Dead Reckoning in the Age of GPS


Situational awareness means having an accurate understanding of what is happening around you and what is likely to happen.


The captain's ability to know where on Earth the yacht is at all times is the essence of navigation. Situational awareness, a key trait of a competent captain, means understanding how the wind, current and sea are affecting the planned route and the vessel's ETA.

Once navigators know where their vessel is leaving from (the departure point), and where it is going to (the arrival point), all they have to do is figure out where their yacht is along the way. It is this bit in between, figuring out where the boat is in relation to the beginning and ending points, where the science of navigation becomes an art.

Throughout history, the foundation of navigation has been something called dead reckoning. It is a strange term that actually means deduced reckoning where a vessel is, based on its direction and distance and speed traveled.

In ship's logbooks hundreds of years ago, the column labeled deduced reckoning was abbreviated as dead reckoning, which evolved into the term we use today. A dead reckoning position does not take into account any outside forces such as wind driven leeway or the set and drift of the current. It is just a good guess of where a captain thinks the vessel is.


Dead reckoning is the process of calculating the current position of a moving object by using a previously determined position, or fix, and incorporating estimates of speed, heading (or direction or course), and elapsed time. 

The art of navigation refines that good guess into a better guess by applying outside forces like leeway and current. This better guess is called an estimated position. We can refine that better guess of a where a vessel is further into a best guess by using more advanced position-fixing techniques to get a fix. To obtain a fix far from shore, mariners have developed various astronomical and electronic methods over many centuries cross staffs, back staffs, astrolabes, quadrants, octants, sextants, RDF, Decca, LORAN and GPS are all part of this long line of techniques.

But when all else fails, it is the humble dead reckoning position that will keep us from getting lost at sea, and is the basis of all our navigation and chart work. Dead reckoning entries are made in the ship's logbook every hour on the hour, and every time there is a major course change or speed change. Maintaining a ship's log is a fundamental skill, along with plotting positions on a paper chart with dividers and parallel rulers.


The benefits of plotting positions with and old-fashioned pen and paper are difficult to ignore.

Good navigation is an active task, not a passive one. Just looking down at a chart display to make sure that the boat's icon is sitting on the course line to the next waypoint is a passive technique. Constantly checking where the boat is and comparing it to the boat's icon on the electronic chart display to confirm the correct position is an active technique.
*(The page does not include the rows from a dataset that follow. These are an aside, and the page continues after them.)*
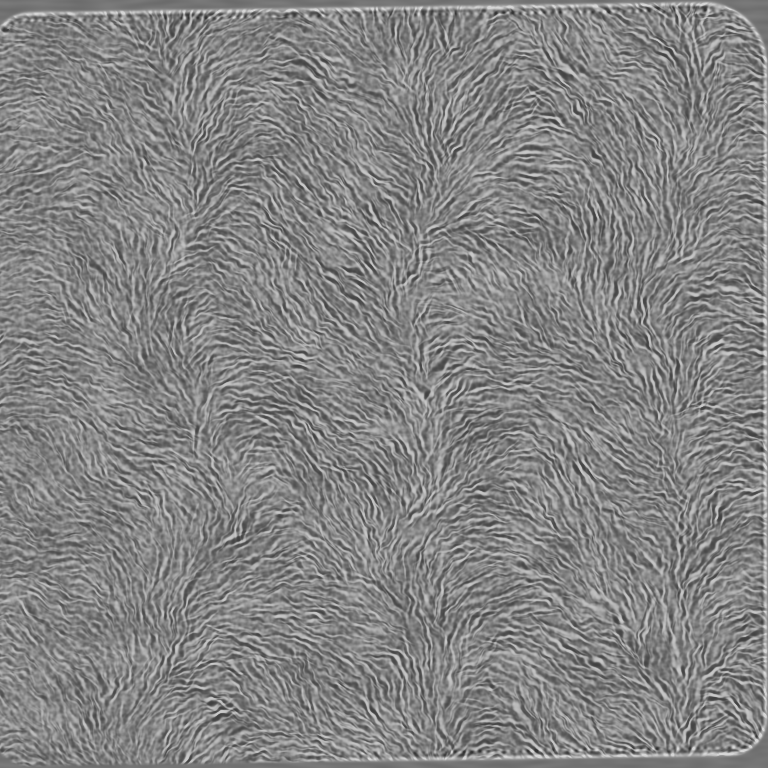
Write a Shadertoy shader that draws this texture map.

```glsl
// Grey wrinkled leather panel with irregular fanning creases, a rounded rim and stitching.

#define PI 3.14159265
#define BASE_GREY 0.518
#define CREASE_CONTRAST 0.130
#define GRAIN_CONTRAST 0.17
#define BROAD_CONTRAST 0.12
#define CREASE_CELLS 36.0   // crease cells per canvas side
#define CREASE_FREQ 102.0   // creases per canvas side
#define GRAIN_FREQ 150.0
#define FAN_WIDTH 0.32      // width of one fan of creases
#define STITCH_PITCH 0.0105
#define TONE_LIMIT 0.28     // soft limit of the tones around the base
#define KERNELS 5

vec2 hash2(vec2 p) {
    vec3 q = fract(p.xyx * vec3(0.1031, 0.1030, 0.0973));
    q += dot(q, q.yzx + 33.33);
    return fract((q.xx + q.yz) * q.zy);
}

vec2 gradientAt(vec2 cell) {
    float a = 2.0 * PI * hash2(cell + 57.0).x;
    return vec2(cos(a), sin(a));
}

float gradientNoise(vec2 p) {
    vec2 i = floor(p), f = p - i;
    vec2 u = f * f * f * (f * (f * 6.0 - 15.0) + 10.0);
    vec2 e = vec2(0.0, 1.0);
    float low = mix(dot(gradientAt(i), f), dot(gradientAt(i + e.yx), f - e.yx), u.x);
    float high = mix(dot(gradientAt(i + e), f - e), dot(gradientAt(i + 1.0), f - 1.0), u.x);
    return mix(low, high, u.y);
}

// Crease direction: turns half a circle per fan, lingering on the falling diagonal
float creaseAngle(vec2 p) {
    float phase = (p.x - 0.26) / FAN_WIDTH + 0.32 * gradientNoise(p * 4.0 + 4.0);
    phase -= 0.135 * sin(2.0 * PI * (phase - 0.56));
    return 1.0 - PI * phase + 1.3 * gradientNoise(p * 7.0 + 19.0)
         + 0.9 * gradientNoise(p * 16.0 + 43.0);
}

// Sum of short oriented wave packets with narrow crests over a jittered grid
float creases(vec2 p) {
    vec2 g = p * CREASE_CELLS, home = floor(g);
    float sum = 0.0;
    for (int y = -1; y <= 1; y++)
    for (int x = -1; x <= 1; x++) {
        vec2 cell = home + vec2(x, y);
        float angle = creaseAngle((cell + 0.5) / CREASE_CELLS);
        for (int k = 0; k < KERNELS; k++) {
            vec2 seed = cell + 71.0 * float(k + 1);
            vec2 d = g - cell - hash2(seed);
            vec2 rnd = hash2(seed + 13.7);
            float a = angle + 0.6 * (rnd.x - 0.5);
            vec2 dir = vec2(cos(a), sin(a));
            float along = dot(d, dir), across = dot(d, vec2(-dir.y, dir.x));
            float w = max(0.0, 1.0 - along * along - 5.0 * across * across);
            float freq = CREASE_FREQ * mix(0.65, 1.45, rnd.y) / CREASE_CELLS;
            float wave = cos(2.0 * PI * (across * freq + hash2(seed + 5.3).x));
            sum += w * w * (wave + 0.25 * (2.0 * wave * wave - 1.0));
        }
    }
    return sum;
}

// Signed distance to the panel in x, edge normal in yz
vec3 panel(vec2 p) {
    p -= vec2(0.494, 0.5 + 0.015 * (p.x - 0.5));
    float radius = p.x > 0.0 && p.y > 0.0 ? 0.085 : 0.05;
    vec2 q = abs(p) - vec2(0.506, 0.492) + radius;
    vec2 outer = max(q, 0.0);
    float d = length(outer) + min(max(q.x, q.y), 0.0) - radius;
    return vec3(d, normalize(outer + 1e-5));
}

// Soft line of given half width around zero
float band(float x, float halfWidth) {
    return exp(-x * x / (halfWidth * halfWidth));
}

void mainImage(out vec4 fragColor, in vec2 fragCoord) {
    vec2 p = fragCoord / iResolution.xy;

    // Jagged creases, calmer in patches and to the left
    vec2 wobble = vec2(gradientNoise(p * 72.0), gradientNoise(p * 72.0 + 91.0));
    float strength = mix(0.75, 1.06, smoothstep(0.0, 0.4, p.x));
    strength *= 1.0 + 0.6 * gradientNoise(p * 9.0 + 31.0);
    float relief = CREASE_CONTRAST * strength * creases(p + 0.0045 * wobble);

    // Fine grain and broad mottling
    relief += GRAIN_CONTRAST * gradientNoise(p * GRAIN_FREQ);
    relief += 0.5 * GRAIN_CONTRAST * gradientNoise(p * GRAIN_FREQ * 1.5 + 7.0);
    relief += BROAD_CONTRAST * (0.7 * gradientNoise(p * 24.0 + 3.0) + 0.6 * gradientNoise(p * 12.0 + 11.0));
    float leather = BASE_GREY + TONE_LIMIT * tanh(relief / TONE_LIMIT);

    // Plain backing outside the rounded panel
    vec3 edge = panel(p);
    float d = edge.x;
    float backing = 0.45 + 0.06 * gradientNoise(p * vec2(25.0, 120.0));
    float grey = mix(leather, backing, smoothstep(-0.005, 0.001, d));

    // Light rim, dark groove and a row of stitches
    float fade = p.y > 0.5 ? 1.0 : smoothstep(0.3, 0.6, p.x);
    grey += 0.24 * fade * band(d + 0.003, 0.0028);
    grey -= 0.08 * fade * band(d + 0.0075, 0.002);
    float run = edge.y > edge.z ? p.y : p.x;
    float dash = cos(2.0 * PI * run / STITCH_PITCH);
    grey += 0.16 * fade * edge.z * dash * band(d + 0.0115, 0.0025);

    fragColor = vec4(vec3(clamp(grey, 0.2, 0.84)), 1.0);
}
```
When in sight of land, coastal navigation methods such as using a hand-bearing compass to take a three-point fix, plotting danger bearings, and lining up natural ranges to make you're your boat is on course are all navigational tools of the trade. Far out at sea, boaters have been using a sextant to measure the altitudes of the sun, moon, stars and planets to obtain a three-point fix for hundreds of years.

Smart navigation begins with voyage planning, no matter how short or long your planned trip. The navigator must appraise, plan, execute and monitor every journey. Appraisal includes having all the charts, cruising guides, tide tables and electronic tools (radar, GPS, chart plotter) necessary.


When faithfully following a device like a GPS, we tend to fall into tunnel vision, losing our awareness of what is happening around us.

Planning includes plotting the intended route and becoming aware of all possible hazards along the way. Execution means leaving the dock and following the voyage plan. Monitoring means taking the written passage plan and, once underway, adjusting it for changes in the weather, mechanical breakdowns or crew illnesses.

In 1996, the Navy decided it would no longer teach celestial navigation to the midshipmen at the Naval Academy. Why? Because by 1995, the constellation of Global Positioning System satellites launched by the Department of Defense was working well enough to give mariners GPS positions that were accurate within tens of feet anywhere on Earth. Since then, GPS has become ubiquitous on our boats, in our cars, and in our smart phones.

But in late 2015 the Navy reversed itself, and middies are once again being taught celestial navigation at Annapolis. Why? Because the threat of cyberattacks is real, the GPS system has the potential to be hacked, and during wartime satellites can be destroyed. The Navy also understands that if power is lost aboard a ship, the computers and all on-board electronic navigation systems will go dark. It is critical to know what to do aboard your boat in the event of a power loss to all electronic navigational equipment.


Traditional celestial navigation requires measuring the angle of a star or planet in the sky.

As boaters, the journey to our destination should be just as important as what we do when we get there. Learning how to use the complete toolkit of available navigation techniques and honing those skills by continued practice helps assure a safe journey. It also directly connects us to mariners of the past, who used many of those same methods to sail across oceans and explore new worlds.